“Bank of Ireland is ready to come off the guarantee and we were prepared for coming off on December 31,” Richie Boucher, Bank of Ireland chief executive, told the FT.
“The delay in timing is frustrating for the bank and is something we are keeping a very close eye on and we are having dialogue with the authorities on,” he said.
Dublin introduced the Eligible Liabilities Guarantee scheme in December 2009 when Irish banks were shut out of international debt markets. Last Thursday the European Commission approved Dublin’s request for an extension until the end of June 2013.
The scheme provides a state guarantee for deposits over €100,000 in return for hefty fees paid by banks. Bank of Ireland, Ireland’s largest lender by assets, paid €449m in 2011 for the guarantee and is lobbying for its withdrawal.
Dublin has said it may lift the guarantee in early 2013 but is concerned this could make it more difficult for other state-owned banks to raise funds.
Mr Boucher said the guarantee was brought in on a “systemic basis” and the bank required permission from Dublin to come off the scheme.
“It is expensive and we don’t believe it adds a lot. It is depleting capital from the banks. We are very conscious of the government’s desire to be a regular issuer in the markets and having this contingent liability taken away from the state is very important,” he said.
Bank of Ireland is the only Irish bank to escape state control following the country’s banking crisis and is seeking to distinguish itself from its weaker rivals by raising unsecured funding and taking a tough stance on mortgage arrears.
Mr Boucher said a new insolvency bill due to passed by the Irish parliament this week to tackle fast-growing arrears would not prompt the bank to provide debt forgiveness to struggling customers
“It is not our money; it is shareholders and depositors money.
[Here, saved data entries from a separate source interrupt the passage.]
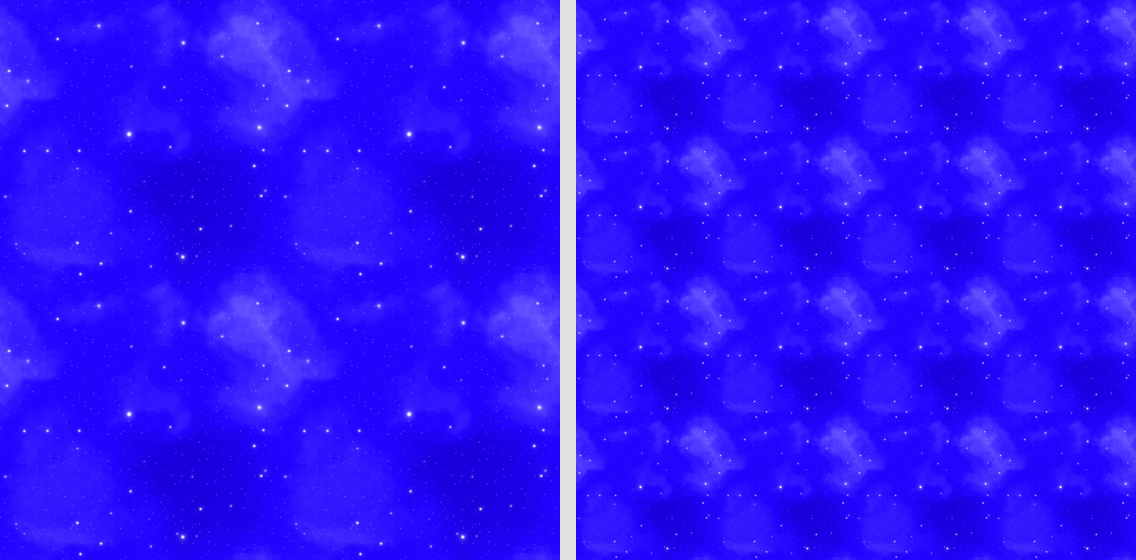
Left, the tile; right, the same tile 2 across and 2 down.
This texture is drawn by a three.js fragment shader. Its source:

```glsl
varying vec2 vUv;

const float REPEATS = 2.0;
const vec3 SKY = vec3(0.135, 0.012, 0.995);
const vec3 CLOUD_GLOW = vec3(0.25, 0.29, 0.005);
const vec3 VOID_SHADE = vec3(0.035, 0.015, 0.14);
const vec3 STAR_COLOR = vec3(0.92, 0.93, 1.0);
const float NOISE_CELLS = 4.0;
const float ROUGHNESS = 0.55;
const float WARP = 0.15;
const float WISPS = 0.75;
const float HAZE = 0.15;
const float DUST_CELLS = 41.0;
const float SMALL_CELLS = 9.0;
const float LARGE_CELLS = 5.0;

vec2 hash2(vec2 p) {
  vec3 q = fract(vec3(p.xyx + 17.0) * vec3(0.1031, 0.1030, 0.0973));
  q += dot(q, q.yzx + 33.33);
  return fract((q.xx + q.yz) * q.zy);
}

// Gradient noise that wraps after a whole number of cells
float corner(vec2 cell, vec2 offset, float period, float seed) {
  float angle = 6.28318 * hash2(mod(cell, period) + seed).x;
  return dot(vec2(cos(angle), sin(angle)), offset);
}

float gradientNoise(vec2 p, float period, float seed) {
  vec2 i = floor(p);
  vec2 f = p - i;
  vec2 u = f * f * f * (f * (f * 6.0 - 15.0) + 10.0);
  vec2 e = vec2(1.0, 0.0);
  float bottom = mix(corner(i, f, period, seed),
                     corner(i + e.xy, f - e.xy, period, seed), u.x);
  float top = mix(corner(i + e.yx, f - e.yx, period, seed),
                  corner(i + e.xx, f - e.xx, period, seed), u.x);
  return mix(bottom, top, u.y);
}

float fbm(vec2 p, float seed) {
  float sum = 0.0;
  float amplitude = 1.0;
  float period = NOISE_CELLS;
  for (int i = 0; i < 5; i++) {
    sum += amplitude * gradientNoise(p * period, period, seed);
    period *= 2.0;
    amplitude *= ROUGHNESS;
    seed += 31.0;
  }
  return sum;
}

// Soft elliptical mass on the wrapped tile
float mass(vec2 p, vec2 center, vec2 radii) {
  vec2 d = fract(p - center + 0.5) - 0.5;
  return 1.0 - smoothstep(0.1, 1.0, length(d / radii));
}

// Cloud light: positive in the nebula, negative in the voids
float nebula(vec2 p) {
  vec2 q = p + WARP * vec2(fbm(p, 3.0), fbm(p, 211.0));
  float detail = fbm(q, 401.0);
  float bright = 0.85 * mass(q, vec2(0.91, 0.88), vec2(0.17, 0.23))
               + 0.60 * mass(q, vec2(0.05, 0.81), vec2(0.18, 0.19));
  float haze = 1.2 * mass(q, vec2(0.92, 0.64), vec2(0.28, 0.24))
             + mass(q, vec2(0.52, 0.58), vec2(0.15, 0.19))
             + 0.8 * mass(q, vec2(0.24, 0.30), vec2(0.29, 0.28))
             + 0.8 * mass(q, vec2(0.63, 0.92), vec2(0.16, 0.11))
             + 0.8 * mass(q, vec2(0.34, 0.90), vec2(0.14, 0.12))
             + 0.8 * mass(q, vec2(0.21, 0.08), vec2(0.14, 0.10));
  float voids = 0.95 * mass(q, vec2(0.64, 0.36), vec2(0.32, 0.24))
              + 0.60 * mass(q, vec2(0.78, 0.15), vec2(0.33, 0.21));
  return (bright + 0.34 * haze) * (1.0 + WISPS * detail) + HAZE * detail - voids;
}

// One jittered star per occupied cell; x is the core, y the halo
vec2 stars(vec2 p, float cells, float share, float radius, float margin, float seed) {
  vec2 cell = floor(p * cells);
  vec2 id = mod(cell, cells) + seed;
  vec2 spot = mix(vec2(margin), vec2(1.0 - margin), hash2(id));
  vec2 traits = hash2(id + 97.0);
  float d = length(p * cells - cell - spot) / cells;
  float size = radius * mix(0.75, 1.2, traits.y);
  float glow = step(traits.x, share) * mix(0.3, 1.0, traits.y);
  return glow * vec2(exp(-d * d / (size * size)),
                     exp(-d * d / (size * size * 7.0)));
}

void main() {
  vec2 p = fract(vUv * REPEATS);

  // Sky, clouds and voids
  float light = nebula(p);
  vec3 color = SKY + CLOUD_GLOW * clamp(light, 0.0, 1.15)
             + VOID_SHADE * clamp(light, -1.0, 0.0);

  // Faint dust, small stars and large stars with halos
  float dust = 0.30 * stars(p, DUST_CELLS, 0.45, 0.0021, 0.1, 503.0).x;
  vec2 small = stars(p, SMALL_CELLS, 0.42, 0.0040, 0.12, 607.0);
  vec2 large = stars(p, LARGE_CELLS, 0.28, 0.0062, 0.2, 709.0);
  float starlight = dust + small.x + 0.08 * small.y + 1.2 * large.x + 0.22 * large.y;
  color = mix(max(color, 0.0), STAR_COLOR, clamp(starlight, 0.0, 1.0));

  gl_FragColor = vec4(color, 1.0);
}
```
For the other government-owned banks, it is taxpayers’ money – so it is a transfer of money from one group of taxpayers to another. Our first role is to responsibly maximise the amount of money we can recover,” he said.
Allied Irish Banks, the second-largest Irish bank by assets, has said it will write off the debts of distressed mortgage holders on a case-by-case basis.
Mr Boucher characterised his bank’s relationship with the government as “greater than 80-20 in alignment”, but he acknowledged there were “areas of frustration”.
He said the bank was making progress despite a tough interest rate environment in Europe. “I would characterise what we are doing as moving in the right direction, but it is trudging through thick mud. In the last three years we have had some very binary moments when you have to rally the organisation and you do or die,” he said.